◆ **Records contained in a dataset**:
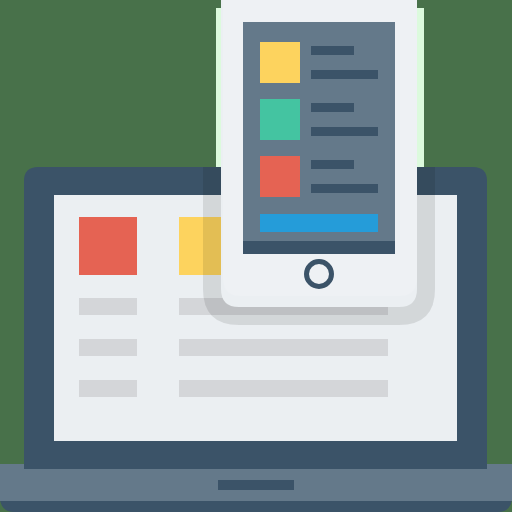
<!DOCTYPE html>
<html lang="en">
<head>
<meta charset="utf-8">
<title>Responsive devices icon</title>
<style>
:root {
  --backdrop: #48714a;
  --edge-light: #dcfadd;
  --navy: #3b5368;
  --slate: #64798a;
  --paper: #ebeff2;
  --paper-light: #eef1f4;
  --line: #d4d6d9;
  --red: #e56353;
  --yellow: #fdd35e;
  --green: #44c4a1;
  --blue: #259cd9;
}
html, body { margin: 0; width: 512px; height: 512px; overflow: hidden; background: var(--backdrop); }
svg { display: block; }
.navy { fill: var(--navy); }
.slate { fill: var(--slate); }
.paper { fill: var(--paper); }
.paper-light { fill: var(--paper-light); }
.line { fill: var(--line); }
.red { fill: var(--red); }
.yellow { fill: var(--yellow); }
.green { fill: var(--green); }
.blue { fill: var(--blue); }
.edge { fill: var(--edge-light); }
.shadow { fill: #000; fill-opacity: .1; }
.home-button { fill: var(--paper-light); stroke: var(--navy); stroke-width: 5; }
</style>
</head>
<body>
<svg width="512" height="512" viewBox="0 0 512 512" role="img" aria-label="Laptop with a phone in front of it">
  <defs>
    <g id="text-pair" class="navy">
      <rect x="311" y="46" width="43" height="9"/>
      <rect x="311" y="70" width="67" height="9"/>
    </g>
    <g id="content-row" class="line">
      <rect x="79" y="298" width="58" height="17"/>
      <rect x="179" y="298" width="209" height="17"/>
    </g>
  </defs>

  <g id="laptop">
    <path class="navy" d="M24 465V181Q24 167 38 167H473Q487 167 487 181V465V470H24Z"/>
    <rect class="paper" x="54" y="195" width="403" height="246"/>
    <rect class="red" x="79" y="217" width="58" height="58"/>
    <rect class="yellow" x="179" y="217" width="58" height="58"/>
    <use href="#content-row"/>
    <use href="#content-row" y="41"/>
    <use href="#content-row" y="82"/>
    <path class="navy" d="M0 500H512Q510 512 498 512H14Q2 512 0 500Z"/>
    <rect class="slate" y="469" width="512" height="32"/>
    <path class="slate" d="M0 464H24V470H0ZM487 464H512V470H487Z"/>
    <rect class="navy" x="218" y="480" width="76" height="10"/>
  </g>

  <g id="phone">
    <path class="shadow" d="M203 167H435V289Q435 325 399 325H239Q203 325 203 289Z"/>
    <path class="edge" d="M216 8H224V167H216ZM416 8H424V167H416Z"/>
    <path class="paper" d="M221 0H417V289Q417 307 399 307H239Q221 307 221 289Z"/>
    <path class="paper-light" d="M223 0H417V278Q417 296 399 296H241Q223 296 223 278Z"/>
    <rect class="slate" x="243" y="22" width="152" height="220"/>
    <rect class="navy" x="243" y="241" width="152" height="13"/>
    <rect class="yellow" x="260" y="42" width="40" height="41"/>
    <rect class="green" x="260" y="99" width="40" height="41"/>
    <rect class="red" x="260" y="156" width="40" height="41"/>
    <use href="#text-pair"/>
    <use href="#text-pair" y="57"/>
    <use href="#text-pair" y="114"/>
    <rect class="blue" x="260" y="214" width="118" height="18"/>
    <circle class="home-button" cx="319" cy="274" r="12.5"/>
  </g>
</svg>
</body>
</html>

◆ **TRY IT**: How many lines of these entries hold the string "blue"? Answer with the number alone.

◆ **EXERCISE RESULT**: 3